The records below must be written out exactly, with every picture left behind.

[Data for the task — start]

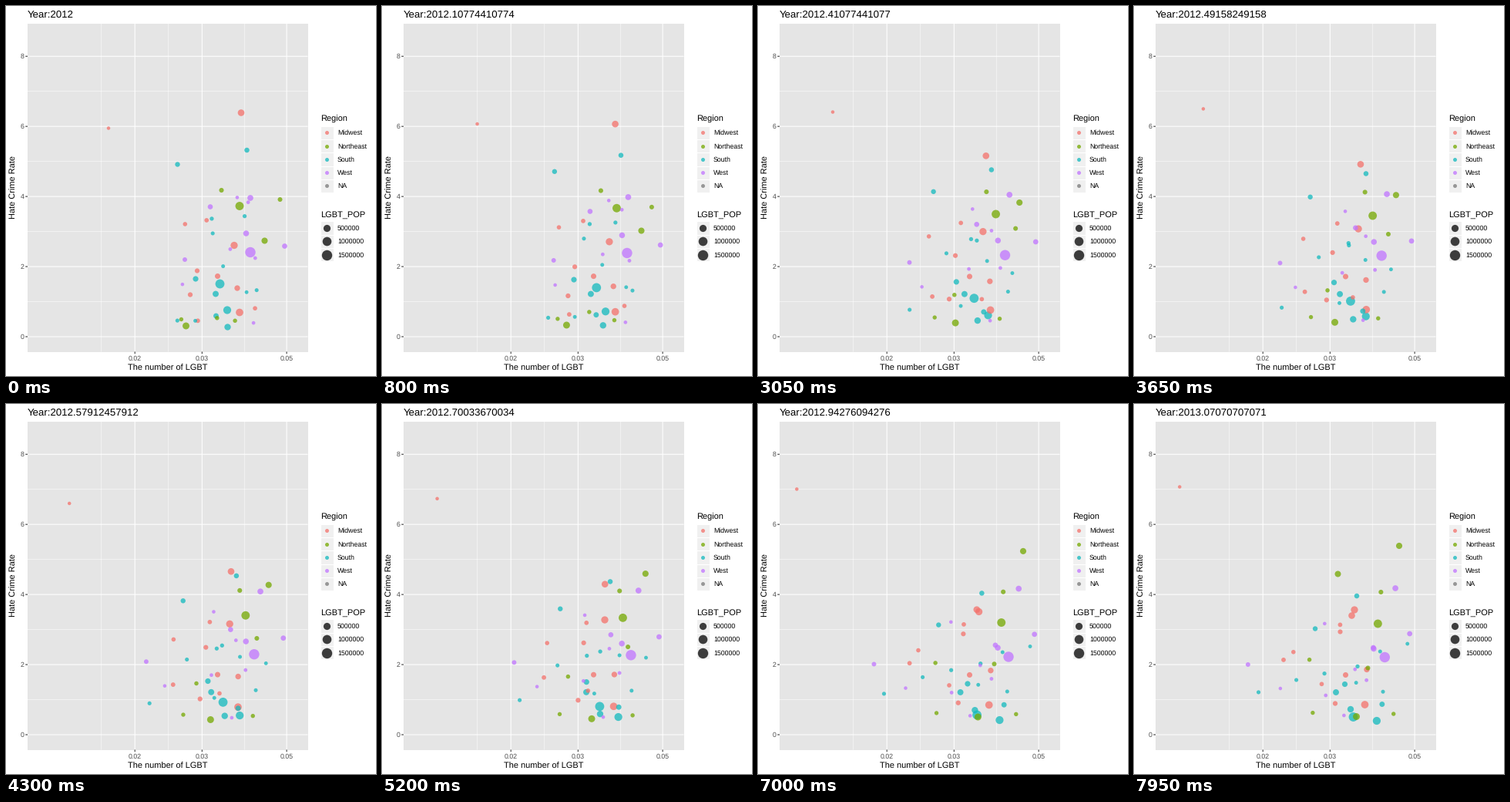
These frames come from a looping animation (480 px wide and 480 px high, 8 s). A matplotlib script:

```python
import numpy as np
import matplotlib.pyplot as plt
from matplotlib.animation import FuncAnimation
from matplotlib.patches import Rectangle

SIZE, FRAMES, STEP = 480, 160, 50
PT = 0.72                      # points per pixel at 100 dpi
YEAR_FRAMES = 148.5            # frames from one survey year to the next
ALPHA = 0.75
COLORS = {"Midwest": "#f4716b", "Northeast": "#74a800", "South": "#12b9be",
          "West": "#c074ff", "NA": "#7a7a7a"}
M, N, S, W = list(COLORS)[:4]

plt.rcParams["font.family"] = "Liberation Sans"
plt.rcParams["text.hinting"] = "none"

fig = plt.figure(figsize=(SIZE / 100, SIZE / 100), dpi=100, facecolor="white")
ax = fig.add_axes([0, 0, 1, 1])
ax.set_xlim(0, SIZE)
ax.set_ylim(SIZE, 0)
ax.axis("off")


def label(x, y, text, size, color="black", **kw):
    kw.setdefault("va", "baseline")
    return ax.text(x, y, text, fontsize=size * PT, color=color, **kw)


def line(xs, ys, width, color="white"):
    ax.plot(xs, ys, color=color, lw=width * PT, solid_capstyle="butt",
            zorder=1, snap=False)


def dots(x, y, r, color):
    area = (2 * np.asarray(r) * PT) ** 2
    return ax.scatter(x, y, s=area, color=color, alpha=ALPHA,
                      linewidths=0, zorder=3)


def x_pos(v):
    return 167.2 + 214.9 * np.log(v / 0.02)


def y_pos(v):
    return 429 - 45.47 * v


# Panel, grid and axes
LEFT, RIGHT, TOP, BOTTOM = 28, 391.5, 23, 448.5
ax.add_patch(Rectangle((LEFT, TOP), RIGHT - LEFT, BOTTOM - TOP,
                       fc="#e5e5e5", lw=0, zorder=0))
majors = [x_pos(v) for v in (0.02, 0.03, 0.05)]
half = (majors[1] - majors[0]) / 2
minors = [majors[0] - half, majors[0] + half, (majors[1] + majors[2]) / 2]
for x in minors:
    line([x, x], [TOP, BOTTOM], 0.53)
for v in (1, 3, 5, 7):
    line([LEFT, RIGHT], [y_pos(v)] * 2, 0.53)
for x, text in zip(majors, ("0.02", "0.03", "0.05")):
    line([x, x], [TOP, BOTTOM], 1.07)
    line([x, x], [BOTTOM, BOTTOM + 2.75], 1.07, "#333333")
    label(x, 460.2, text, 8.8, "#4d4d4d", ha="center")
for v in (0, 2, 4, 6, 8):
    y = y_pos(v)
    line([LEFT, RIGHT], [y, y], 1.07)
    line([LEFT - 2.75, LEFT], [y, y], 1.07, "#333333")
    label(23.2, y + 3, str(v), 8.8, "#4d4d4d", ha="right")
label(209.7, 472.8, "The number of LGBT", 11, ha="center")
label(15.4, 235.5, "Hate Crime Rate", 11, ha="right", va="center", rotation=90)
title = label(28, 14.7, "", 13.3)

# Legends
KEY = 17.28


def legend(heading, y, top, entries):
    label(407.6, y, heading, 11)
    for i, (name, color, r) in enumerate(entries):
        mid = top + KEY * (i + 0.5)
        ax.add_patch(Rectangle((407.6, mid - KEY / 2), KEY, KEY, fc="#f0f0f0",
                               ec="white", lw=1.07 * PT, zorder=0))
        dots([416.2], [mid], [r], color)
        label(430.1, mid + 3, name, 8.8)


legend("Region", 149.7, 155.7,
       [(name, color, 2.5) for name, color in COLORS.items()])
legend("LGBT_POP", 273.7, 279.4,
       [("500000", "black", 4.6), ("1000000", "black", 5.8),
        ("1500000", "black", 6.7)])

# Main points, largest first: region, start x, y, end x, y in pixels
MAIN = [
    (W, 317, 319.5, 325.5, 328.5), (S, 277.5, 360.5, 284.5, 406),
    (N, 303, 259.5, 316.5, 285), (S, 287, 394.5, 315, 411),
    (M, 303, 397.5, 299.5, 390), (M, 296, 310.5, 286, 267),
    (N, 233.5, 415, 288.5, 405.5), (M, 305, 138.5, 282.5, 274.5),
    (S, 287.5, 416.5, 281, 396), (N, 335.5, 304.5, 344.5, 184),
    (S, 272, 373.5, 262, 374), (W, 317, 249, 339.5, 239),
    (W, 311.5, 295, 311, 317.5), (M, 300, 366, 302, 344.5),
    (S, 246, 354, 273.5, 363.5), (M, 274.5, 350.5, 274.5, 351.5),
    (S, 272.5, 402, 322, 389.5), (W, 361.5, 311.5, 358.5, 298),
    (W, 265, 260.5, 310.5, 316), (S, 312.5, 187, 289, 249),
    (S, 222.5, 205.5, 235, 291.5), (M, 239, 374.5, 261, 388.5),
    (M, 248, 343.5, 267.5, 295.5), (N, 279.5, 239, 320.5, 244),
    (N, 355.5, 251, 303.5, 342.5), (W, 232, 329, 145.5, 338),
]
OUTLIER = (M, 133, 158.5, 45.3, 107.5)
MINOR_COUNTS = {M: 4, N: 3, S: 8, W: 6}


def minor_points(rng):
    """Small points: scattered at first, then gathering around one rate."""
    for region, count in MINOR_COUNTS.items():
        for _ in range(count):
            x, y = rng.uniform(220, 335), rng.uniform(236, 418)
            level = 345 + 0.3 * (y - 345)
            yield (region, x, y, x + rng.uniform(-80, 50),
                   level + rng.uniform(-50, 50))


points = MAIN + list(minor_points(np.random.default_rng(12))) + [OUTLIER]
paths = np.array([p[1:] for p in points])
start, end = paths[:, :2], paths[:, 2:]
rank = np.arange(1, len(points) + 1)
radius = 6.7 - 1.15 * np.log(rank)

# In the second year far outliers swing back towards the middle.
swing = np.zeros_like(end)
swing[:, 0] = 14 * ((270 - end[:, 0]) / 225) ** 3

cloud = dots(*start.T, radius, [COLORS[p[0]] for p in points])
newcomer = dots([263.5], [219.5], [4], COLORS[N])


def update(frame):
    year = frame / YEAR_FRAMES
    title.set_text(f"Year:{2012 + year:.15g}")
    late = max(0, frame - YEAR_FRAMES) / (FRAMES - 1 - YEAR_FRAMES)
    cloud.set_offsets(start + (end - start) * min(year, 1) + swing * late)
    newcomer.set_visible(year > 1)
    return title, cloud, newcomer


anim = FuncAnimation(fig, update, frames=FRAMES, interval=STEP,
                     repeat=True, repeat_delay=0)
plt.show()
```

[Data for the task — finish]

» Solution for this problem:
These frames come from a looping animation (480 px wide and 480 px high, 8 s). A matplotlib script:

```python
import numpy as np
import matplotlib.pyplot as plt
from matplotlib.animation import FuncAnimation
from matplotlib.patches import Rectangle

SIZE, FRAMES, STEP = 480, 160, 50
PT = 0.72                      # points per pixel at 100 dpi
YEAR_FRAMES = 148.5            # frames from one survey year to the next
ALPHA = 0.75
COLORS = {"Midwest": "#f4716b", "Northeast": "#74a800", "South": "#12b9be",
          "West": "#c074ff", "NA": "#7a7a7a"}
M, N, S, W = list(COLORS)[:4]

plt.rcParams["font.family"] = "Liberation Sans"
plt.rcParams["text.hinting"] = "none"

fig = plt.figure(figsize=(SIZE / 100, SIZE / 100), dpi=100, facecolor="white")
ax = fig.add_axes([0, 0, 1, 1])
ax.set_xlim(0, SIZE)
ax.set_ylim(SIZE, 0)
ax.axis("off")


def label(x, y, text, size, color="black", **kw):
    kw.setdefault("va", "baseline")
    return ax.text(x, y, text, fontsize=size * PT, color=color, **kw)


def line(xs, ys, width, color="white"):
    ax.plot(xs, ys, color=color, lw=width * PT, solid_capstyle="butt",
            zorder=1, snap=False)


def dots(x, y, r, color):
    area = (2 * np.asarray(r) * PT) ** 2
    return ax.scatter(x, y, s=area, color=color, alpha=ALPHA,
                      linewidths=0, zorder=3)


def x_pos(v):
    return 167.2 + 214.9 * np.log(v / 0.02)


def y_pos(v):
    return 429 - 45.47 * v


# Panel, grid and axes
LEFT, RIGHT, TOP, BOTTOM = 28, 391.5, 23, 448.5
ax.add_patch(Rectangle((LEFT, TOP), RIGHT - LEFT, BOTTOM - TOP,
                       fc="#e5e5e5", lw=0, zorder=0))
majors = [x_pos(v) for v in (0.02, 0.03, 0.05)]
half = (majors[1] - majors[0]) / 2
minors = [majors[0] - half, majors[0] + half, (majors[1] + majors[2]) / 2]
for x in minors:
    line([x, x], [TOP, BOTTOM], 0.53)
for v in (1, 3, 5, 7):
    line([LEFT, RIGHT], [y_pos(v)] * 2, 0.53)
for x, text in zip(majors, ("0.02", "0.03", "0.05")):
    line([x, x], [TOP, BOTTOM], 1.07)
    line([x, x], [BOTTOM, BOTTOM + 2.75], 1.07, "#333333")
    label(x, 460.2, text, 8.8, "#4d4d4d", ha="center")
for v in (0, 2, 4, 6, 8):
    y = y_pos(v)
    line([LEFT, RIGHT], [y, y], 1.07)
    line([LEFT - 2.75, LEFT], [y, y], 1.07, "#333333")
    label(23.2, y + 3, str(v), 8.8, "#4d4d4d", ha="right")
label(209.7, 472.8, "The number of LGBT", 11, ha="center")
label(15.4, 235.5, "Hate Crime Rate", 11, ha="right", va="center", rotation=90)
title = label(28, 14.7, "", 13.3)

# Legends
KEY = 17.28


def legend(heading, y, top, entries):
    label(407.6, y, heading, 11)
    for i, (name, color, r) in enumerate(entries):
        mid = top + KEY * (i + 0.5)
        ax.add_patch(Rectangle((407.6, mid - KEY / 2), KEY, KEY, fc="#f0f0f0",
                               ec="white", lw=1.07 * PT, zorder=0))
        dots([416.2], [mid], [r], color)
        label(430.1, mid + 3, name, 8.8)


legend("Region", 149.7, 155.7,
       [(name, color, 2.5) for name, color in COLORS.items()])
legend("LGBT_POP", 273.7, 279.4,
       [("500000", "black", 4.6), ("1000000", "black", 5.8),
        ("1500000", "black", 6.7)])

# Main points, largest first: region, start x, y, end x, y in pixels
MAIN = [
    (W, 317, 319.5, 325.5, 328.5), (S, 277.5, 360.5, 284.5, 406),
    (N, 303, 259.5, 316.5, 285), (S, 287, 394.5, 315, 411),
    (M, 303, 397.5, 299.5, 390), (M, 296, 310.5, 286, 267),
    (N, 233.5, 415, 288.5, 405.5), (M, 305, 138.5, 282.5, 274.5),
    (S, 287.5, 416.5, 281, 396), (N, 335.5, 304.5, 344.5, 184),
    (S, 272, 373.5, 262, 374), (W, 317, 249, 339.5, 239),
    (W, 311.5, 295, 311, 317.5), (M, 300, 366, 302, 344.5),
    (S, 246, 354, 273.5, 363.5), (M, 274.5, 350.5, 274.5, 351.5),
    (S, 272.5, 402, 322, 389.5), (W, 361.5, 311.5, 358.5, 298),
    (W, 265, 260.5, 310.5, 316), (S, 312.5, 187, 289, 249),
    (S, 222.5, 205.5, 235, 291.5), (M, 239, 374.5, 261, 388.5),
    (M, 248, 343.5, 267.5, 295.5), (N, 279.5, 239, 320.5, 244),
    (N, 355.5, 251, 303.5, 342.5), (W, 232, 329, 145.5, 338),
]
OUTLIER = (M, 133, 158.5, 45.3, 107.5)
MINOR_COUNTS = {M: 4, N: 3, S: 8, W: 6}


def minor_points(rng):
    """Small points: scattered at first, then gathering around one rate."""
    for region, count in MINOR_COUNTS.items():
        for _ in range(count):
            x, y = rng.uniform(220, 335), rng.uniform(236, 418)
            level = 345 + 0.3 * (y - 345)
            yield (region, x, y, x + rng.uniform(-80, 50),
                   level + rng.uniform(-50, 50))


points = MAIN + list(minor_points(np.random.default_rng(12))) + [OUTLIER]
paths = np.array([p[1:] for p in points])
start, end = paths[:, :2], paths[:, 2:]
rank = np.arange(1, len(points) + 1)
radius = 6.7 - 1.15 * np.log(rank)

# In the second year far outliers swing back towards the middle.
swing = np.zeros_like(end)
swing[:, 0] = 14 * ((270 - end[:, 0]) / 225) ** 3

cloud = dots(*start.T, radius, [COLORS[p[0]] for p in points])
newcomer = dots([263.5], [219.5], [4], COLORS[N])


def update(frame):
    year = frame / YEAR_FRAMES
    title.set_text(f"Year:{2012 + year:.15g}")
    late = max(0, frame - YEAR_FRAMES) / (FRAMES - 1 - YEAR_FRAMES)
    cloud.set_offsets(start + (end - start) * min(year, 1) + swing * late)
    newcomer.set_visible(year > 1)
    return title, cloud, newcomer


anim = FuncAnimation(fig, update, frames=FRAMES, interval=STEP,
                     repeat=True, repeat_delay=0)
plt.show()
```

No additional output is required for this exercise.